▶ [TRY IT]:
Repeat exactly, and only, the lines from the one containing "395Q270 389 279" through the last line of the data below.

▶ [THE RECORDS]:
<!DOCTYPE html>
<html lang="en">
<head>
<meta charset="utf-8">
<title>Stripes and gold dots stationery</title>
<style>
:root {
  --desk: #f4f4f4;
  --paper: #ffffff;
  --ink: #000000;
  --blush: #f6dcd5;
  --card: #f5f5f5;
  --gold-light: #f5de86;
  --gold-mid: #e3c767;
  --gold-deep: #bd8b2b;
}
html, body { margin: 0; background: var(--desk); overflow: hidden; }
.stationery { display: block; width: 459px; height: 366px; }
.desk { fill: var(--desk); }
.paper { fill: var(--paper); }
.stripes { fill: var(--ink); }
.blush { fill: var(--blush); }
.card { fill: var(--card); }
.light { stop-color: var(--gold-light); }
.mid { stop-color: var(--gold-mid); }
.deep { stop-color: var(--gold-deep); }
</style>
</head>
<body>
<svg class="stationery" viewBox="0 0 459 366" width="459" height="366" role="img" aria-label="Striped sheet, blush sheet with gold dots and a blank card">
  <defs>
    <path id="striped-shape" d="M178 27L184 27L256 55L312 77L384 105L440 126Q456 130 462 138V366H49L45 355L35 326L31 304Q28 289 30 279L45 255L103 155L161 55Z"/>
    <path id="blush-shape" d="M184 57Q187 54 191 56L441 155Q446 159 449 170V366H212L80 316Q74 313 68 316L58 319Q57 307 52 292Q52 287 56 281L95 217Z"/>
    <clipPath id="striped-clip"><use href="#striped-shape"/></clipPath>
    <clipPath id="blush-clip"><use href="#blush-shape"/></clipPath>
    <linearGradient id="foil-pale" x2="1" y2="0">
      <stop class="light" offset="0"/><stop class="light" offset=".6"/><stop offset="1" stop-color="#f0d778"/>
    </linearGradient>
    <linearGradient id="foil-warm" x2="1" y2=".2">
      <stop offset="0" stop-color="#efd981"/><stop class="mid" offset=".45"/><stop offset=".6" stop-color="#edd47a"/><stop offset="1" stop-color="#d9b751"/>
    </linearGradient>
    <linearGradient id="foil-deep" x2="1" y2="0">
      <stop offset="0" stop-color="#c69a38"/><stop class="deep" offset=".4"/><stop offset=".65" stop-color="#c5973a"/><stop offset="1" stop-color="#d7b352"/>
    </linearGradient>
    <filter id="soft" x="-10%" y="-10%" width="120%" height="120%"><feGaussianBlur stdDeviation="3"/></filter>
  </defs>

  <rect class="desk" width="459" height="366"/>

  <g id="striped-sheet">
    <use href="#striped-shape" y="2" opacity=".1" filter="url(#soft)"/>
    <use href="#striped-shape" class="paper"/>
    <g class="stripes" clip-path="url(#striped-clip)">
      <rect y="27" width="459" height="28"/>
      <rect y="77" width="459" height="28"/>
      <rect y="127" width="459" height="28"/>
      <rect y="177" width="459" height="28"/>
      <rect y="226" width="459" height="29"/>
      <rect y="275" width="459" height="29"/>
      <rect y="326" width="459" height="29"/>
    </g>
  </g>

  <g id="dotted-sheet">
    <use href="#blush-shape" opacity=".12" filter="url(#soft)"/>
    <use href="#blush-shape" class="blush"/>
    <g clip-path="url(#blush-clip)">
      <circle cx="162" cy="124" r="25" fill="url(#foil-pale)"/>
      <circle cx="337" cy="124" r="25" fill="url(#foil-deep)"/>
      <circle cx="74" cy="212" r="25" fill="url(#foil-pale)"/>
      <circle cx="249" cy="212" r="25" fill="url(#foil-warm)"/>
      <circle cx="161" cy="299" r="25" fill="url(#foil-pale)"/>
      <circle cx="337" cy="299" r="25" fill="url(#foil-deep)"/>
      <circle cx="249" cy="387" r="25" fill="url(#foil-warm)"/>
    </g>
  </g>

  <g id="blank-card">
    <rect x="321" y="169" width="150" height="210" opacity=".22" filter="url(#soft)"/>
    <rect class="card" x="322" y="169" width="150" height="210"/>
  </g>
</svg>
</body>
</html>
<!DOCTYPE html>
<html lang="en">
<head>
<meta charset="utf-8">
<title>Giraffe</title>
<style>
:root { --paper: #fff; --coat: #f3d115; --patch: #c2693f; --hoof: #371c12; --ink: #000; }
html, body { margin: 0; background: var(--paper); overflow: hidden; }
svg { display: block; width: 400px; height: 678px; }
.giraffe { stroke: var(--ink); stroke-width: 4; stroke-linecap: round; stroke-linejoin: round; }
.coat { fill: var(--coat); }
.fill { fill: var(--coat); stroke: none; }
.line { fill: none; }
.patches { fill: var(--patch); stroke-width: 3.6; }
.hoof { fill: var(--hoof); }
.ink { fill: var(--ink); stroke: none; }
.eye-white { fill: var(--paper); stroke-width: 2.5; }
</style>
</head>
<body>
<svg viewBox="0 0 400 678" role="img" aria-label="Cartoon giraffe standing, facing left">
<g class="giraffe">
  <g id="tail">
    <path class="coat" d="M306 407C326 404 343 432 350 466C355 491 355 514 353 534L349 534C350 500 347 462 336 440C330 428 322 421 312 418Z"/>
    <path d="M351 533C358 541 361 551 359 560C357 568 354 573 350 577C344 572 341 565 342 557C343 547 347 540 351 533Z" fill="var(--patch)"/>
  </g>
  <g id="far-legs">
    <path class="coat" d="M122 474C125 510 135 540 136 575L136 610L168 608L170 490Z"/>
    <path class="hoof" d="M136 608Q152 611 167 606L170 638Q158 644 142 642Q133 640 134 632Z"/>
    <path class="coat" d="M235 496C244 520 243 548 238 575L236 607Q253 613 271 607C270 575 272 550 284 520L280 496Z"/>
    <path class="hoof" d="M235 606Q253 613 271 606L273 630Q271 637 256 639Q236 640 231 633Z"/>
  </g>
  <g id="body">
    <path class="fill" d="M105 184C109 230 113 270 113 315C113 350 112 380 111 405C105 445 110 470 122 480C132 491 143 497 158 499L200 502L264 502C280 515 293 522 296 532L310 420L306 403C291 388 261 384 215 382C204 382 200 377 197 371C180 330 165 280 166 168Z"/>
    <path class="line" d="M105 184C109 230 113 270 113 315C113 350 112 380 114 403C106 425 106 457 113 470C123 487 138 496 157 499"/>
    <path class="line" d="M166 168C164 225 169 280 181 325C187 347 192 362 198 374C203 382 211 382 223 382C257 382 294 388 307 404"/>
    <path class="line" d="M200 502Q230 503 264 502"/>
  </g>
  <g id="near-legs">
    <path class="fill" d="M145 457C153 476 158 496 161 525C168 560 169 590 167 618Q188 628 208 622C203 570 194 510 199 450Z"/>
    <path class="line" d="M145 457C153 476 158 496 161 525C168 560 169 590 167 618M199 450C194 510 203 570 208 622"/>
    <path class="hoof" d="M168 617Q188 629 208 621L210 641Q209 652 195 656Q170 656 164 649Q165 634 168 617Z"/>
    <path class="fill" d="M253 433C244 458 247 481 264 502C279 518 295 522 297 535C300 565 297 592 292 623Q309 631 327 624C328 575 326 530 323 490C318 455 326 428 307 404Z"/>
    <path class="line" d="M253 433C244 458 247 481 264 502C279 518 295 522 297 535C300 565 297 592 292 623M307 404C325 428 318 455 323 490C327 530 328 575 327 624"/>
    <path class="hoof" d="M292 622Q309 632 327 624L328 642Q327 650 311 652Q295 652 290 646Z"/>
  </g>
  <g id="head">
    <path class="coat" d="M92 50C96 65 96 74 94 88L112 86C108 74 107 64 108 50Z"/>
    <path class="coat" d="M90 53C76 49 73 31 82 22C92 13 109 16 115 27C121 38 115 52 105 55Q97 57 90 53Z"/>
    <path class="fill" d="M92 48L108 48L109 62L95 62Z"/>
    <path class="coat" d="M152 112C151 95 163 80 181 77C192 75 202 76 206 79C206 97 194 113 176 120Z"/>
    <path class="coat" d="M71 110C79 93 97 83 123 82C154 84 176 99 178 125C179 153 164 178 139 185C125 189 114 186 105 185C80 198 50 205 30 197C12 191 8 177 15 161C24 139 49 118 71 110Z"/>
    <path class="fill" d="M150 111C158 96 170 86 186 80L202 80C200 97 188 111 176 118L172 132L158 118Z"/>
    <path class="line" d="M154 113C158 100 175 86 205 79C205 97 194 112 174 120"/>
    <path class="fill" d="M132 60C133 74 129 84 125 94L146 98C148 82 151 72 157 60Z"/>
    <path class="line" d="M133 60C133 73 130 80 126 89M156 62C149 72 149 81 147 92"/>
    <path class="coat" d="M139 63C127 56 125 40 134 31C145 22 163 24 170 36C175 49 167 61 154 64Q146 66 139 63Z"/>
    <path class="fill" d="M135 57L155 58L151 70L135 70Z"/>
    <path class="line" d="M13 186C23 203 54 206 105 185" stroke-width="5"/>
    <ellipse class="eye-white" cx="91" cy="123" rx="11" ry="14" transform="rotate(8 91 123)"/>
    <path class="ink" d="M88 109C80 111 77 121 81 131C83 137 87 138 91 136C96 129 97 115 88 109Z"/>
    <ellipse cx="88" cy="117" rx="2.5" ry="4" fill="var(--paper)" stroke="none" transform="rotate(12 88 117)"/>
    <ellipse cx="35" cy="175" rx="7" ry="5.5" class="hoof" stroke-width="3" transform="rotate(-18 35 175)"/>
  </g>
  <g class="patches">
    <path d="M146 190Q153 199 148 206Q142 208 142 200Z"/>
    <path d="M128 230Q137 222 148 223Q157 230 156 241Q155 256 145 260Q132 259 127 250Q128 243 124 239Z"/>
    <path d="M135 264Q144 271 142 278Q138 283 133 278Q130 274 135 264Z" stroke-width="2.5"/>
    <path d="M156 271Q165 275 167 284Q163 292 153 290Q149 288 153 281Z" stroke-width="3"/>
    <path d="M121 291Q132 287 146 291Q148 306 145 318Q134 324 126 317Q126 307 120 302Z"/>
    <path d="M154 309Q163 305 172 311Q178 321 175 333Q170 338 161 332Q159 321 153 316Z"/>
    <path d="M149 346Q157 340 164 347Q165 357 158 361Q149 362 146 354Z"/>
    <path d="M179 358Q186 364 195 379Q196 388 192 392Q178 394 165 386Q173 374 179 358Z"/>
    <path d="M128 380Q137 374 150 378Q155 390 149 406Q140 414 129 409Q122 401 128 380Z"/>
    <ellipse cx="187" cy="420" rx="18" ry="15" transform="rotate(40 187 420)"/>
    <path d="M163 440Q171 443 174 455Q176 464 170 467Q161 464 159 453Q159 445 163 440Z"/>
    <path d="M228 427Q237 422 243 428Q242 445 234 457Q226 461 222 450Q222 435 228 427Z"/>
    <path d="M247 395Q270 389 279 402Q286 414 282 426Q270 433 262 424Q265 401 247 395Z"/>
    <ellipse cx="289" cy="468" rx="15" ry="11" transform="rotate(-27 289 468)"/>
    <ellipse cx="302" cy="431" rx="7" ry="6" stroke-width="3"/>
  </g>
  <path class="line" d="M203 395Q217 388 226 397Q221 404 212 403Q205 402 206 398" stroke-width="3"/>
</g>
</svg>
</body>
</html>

▶ [FINISHED TASK]:
    <path d="M247 395Q270 389 279 402Q286 414 282 426Q270 433 262 424Q265 401 247 395Z"/>
    <ellipse cx="289" cy="468" rx="15" ry="11" transform="rotate(-27 289 468)"/>
    <ellipse cx="302" cy="431" rx="7" ry="6" stroke-width="3"/>
  </g>
  <path class="line" d="M203 395Q217 388 226 397Q221 404 212 403Q205 402 206 398" stroke-width="3"/>
</g>
</svg>
</body>
</html>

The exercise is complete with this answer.